The criticism came in a broad-based attack on Obama during a Sunday news program in which Cheney also disagreed with expanded White House involvement in the economy and denied that President Bush was responsible for the nation's financial ills. The White House did not comment.
Cheney has sharply questioned Obama before, but the latest attempt comes amid a chorus of Republican criticism that nonetheless has had little effect on Obama's popularity or his success in Congress.
Cheney contended that the key elements of the Bush administration's approach to terrorism were "absolutely essential" to what he described as its success in foiling subsequent plots after the Sept. 11, 2001, attacks. In particular, he said, it was crucial that the nation treat the fight against terrorism as a war rather than a law enforcement issue.
Since taking office, Obama has announced plans to eventually close the Guantanamo Bay, Cuba, detention facility; banned waterboarding, a simulated drowning technique used in interrogations; said he would require CIA interrogators to abide by rules in the Army Field Manual; and ordered the closure of secret intelligence interrogation sites.
"Now he is making some choices that, in my mind, will, in fact, raise the risk to the American people of another attack," Cheney said on CNN's "State of the Union."
Cheney said Obama was returning to the Clinton administration's approach of treating terrorism as a law enforcement matter rather than a "war." He warned that this would reduce the effectiveness of the U.S. response.
"They are very much giving up that center of attention and focus that's required," he said.
In addition, Cheney criticized the new administration's approach to business regulation and said Obama's plans to reform healthcare, energy and the environment constituted "one of the greatest expansions of federal control over the private economy, probably in the history of the republic."
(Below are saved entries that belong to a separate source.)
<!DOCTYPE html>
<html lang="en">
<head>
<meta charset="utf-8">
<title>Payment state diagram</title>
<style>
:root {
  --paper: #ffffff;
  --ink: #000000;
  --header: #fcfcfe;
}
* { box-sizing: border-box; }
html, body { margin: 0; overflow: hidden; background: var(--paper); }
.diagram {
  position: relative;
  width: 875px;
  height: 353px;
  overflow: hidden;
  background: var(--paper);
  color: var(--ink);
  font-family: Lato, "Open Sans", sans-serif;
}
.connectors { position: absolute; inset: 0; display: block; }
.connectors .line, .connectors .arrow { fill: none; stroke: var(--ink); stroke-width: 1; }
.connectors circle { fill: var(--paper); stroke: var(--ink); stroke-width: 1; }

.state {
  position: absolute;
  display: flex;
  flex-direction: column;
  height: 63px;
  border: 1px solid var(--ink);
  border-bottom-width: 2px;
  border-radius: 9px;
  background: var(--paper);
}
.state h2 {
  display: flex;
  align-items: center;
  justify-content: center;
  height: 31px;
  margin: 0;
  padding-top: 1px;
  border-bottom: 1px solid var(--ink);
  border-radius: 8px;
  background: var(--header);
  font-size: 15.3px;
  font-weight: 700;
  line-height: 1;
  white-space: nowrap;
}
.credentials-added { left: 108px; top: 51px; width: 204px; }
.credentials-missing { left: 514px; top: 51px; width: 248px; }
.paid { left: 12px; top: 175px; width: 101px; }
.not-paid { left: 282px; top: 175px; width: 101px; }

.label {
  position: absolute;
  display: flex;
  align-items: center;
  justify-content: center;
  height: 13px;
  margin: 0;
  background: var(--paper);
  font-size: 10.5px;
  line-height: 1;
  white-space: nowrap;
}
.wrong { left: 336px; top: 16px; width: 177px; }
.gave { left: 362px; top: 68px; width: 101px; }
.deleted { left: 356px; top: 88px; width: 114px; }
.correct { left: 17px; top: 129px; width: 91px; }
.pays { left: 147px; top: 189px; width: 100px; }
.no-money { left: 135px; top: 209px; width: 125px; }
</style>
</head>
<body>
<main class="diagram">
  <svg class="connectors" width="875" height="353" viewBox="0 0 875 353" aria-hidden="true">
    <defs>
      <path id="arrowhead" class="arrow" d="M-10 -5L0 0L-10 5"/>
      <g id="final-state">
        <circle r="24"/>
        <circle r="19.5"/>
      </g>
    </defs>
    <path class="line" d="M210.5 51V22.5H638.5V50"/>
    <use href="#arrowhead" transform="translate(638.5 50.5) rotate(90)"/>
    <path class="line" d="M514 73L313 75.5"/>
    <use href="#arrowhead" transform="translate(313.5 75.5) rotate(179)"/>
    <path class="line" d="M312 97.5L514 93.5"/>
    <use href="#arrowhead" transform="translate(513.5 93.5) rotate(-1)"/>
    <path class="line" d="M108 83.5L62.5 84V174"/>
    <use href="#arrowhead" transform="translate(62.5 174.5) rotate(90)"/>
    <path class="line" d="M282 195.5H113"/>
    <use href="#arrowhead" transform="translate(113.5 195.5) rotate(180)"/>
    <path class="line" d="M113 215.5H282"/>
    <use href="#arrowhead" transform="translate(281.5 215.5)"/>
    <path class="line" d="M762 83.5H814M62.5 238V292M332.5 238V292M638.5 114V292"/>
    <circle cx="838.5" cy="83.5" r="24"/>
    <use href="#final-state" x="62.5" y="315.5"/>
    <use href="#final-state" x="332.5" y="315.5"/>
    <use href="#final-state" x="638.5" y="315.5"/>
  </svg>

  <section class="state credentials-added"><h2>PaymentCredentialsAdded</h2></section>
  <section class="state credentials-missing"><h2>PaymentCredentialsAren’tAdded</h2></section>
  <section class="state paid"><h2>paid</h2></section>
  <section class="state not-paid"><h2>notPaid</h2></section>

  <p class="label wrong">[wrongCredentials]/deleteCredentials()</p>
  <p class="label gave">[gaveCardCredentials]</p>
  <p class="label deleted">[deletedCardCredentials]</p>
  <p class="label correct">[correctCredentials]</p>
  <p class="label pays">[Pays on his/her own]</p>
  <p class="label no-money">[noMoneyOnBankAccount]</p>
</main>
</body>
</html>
He said he worried that the administration was using the economic crisis to justify an expansion of federal intervention.
Obama has said that he generally favors limited government but that he would take whatever steps are needed to ease the economic crisis.
Although he acknowledged that the economy Obama inherited was "difficult," Cheney said the Bush administration did not deserve the blame that Obama and other administration officials were directing its way. He called the downturn a "global problem" and argued that the Bush administration's effort to deal with a key ingredient -- the disarray in the government mortgage institutions Fannie Mae and Freddie Mac -- was blocked by Democratic committee chairmen in Congress.
The accusation represents a frequent Republican explanation for the financial crisis, although economic experts have described the reasons as more numerous and complex than the problems at the two government-backed mortgage giants.
Cheney said he was satisfied with Obama's plans to gradually withdraw U.S. combat troops from Iraq. He said Obama appeared to be heeding the advice of Army Gen. Raymond T. Odierno, the senior military commander in Iraq, and had "modified" the plans for a rapid drawdown that he had laid out in the campaign.
Cheney declined to describe his confrontation with Bush in the final days of the administration over Bush's unwillingness to pardon former Cheney Chief of Staff I. Lewis "Scooter" Libby.
Libby was convicted of perjury and obstructing justice in the Valerie Plame-CIA leak investigation. Bush did, however, commute Libby's 30-month prison term nearly a month after the sentencing in 2007.
But Cheney said he might reveal details in the memoir he plans to write about his decades in government.
"No, Rush is a good friend," he said. "I love him. I think he does great work and has for years."
A succession of Republicans, including new National Committee Chairman Michael S. Steele, has criticized Limbaugh, then apologized amid a conservative backlash.
Limbaugh says he wants Obama to fail and has challenged the president to a debate on his radio show.
"I'd pay to see that," Cheney said.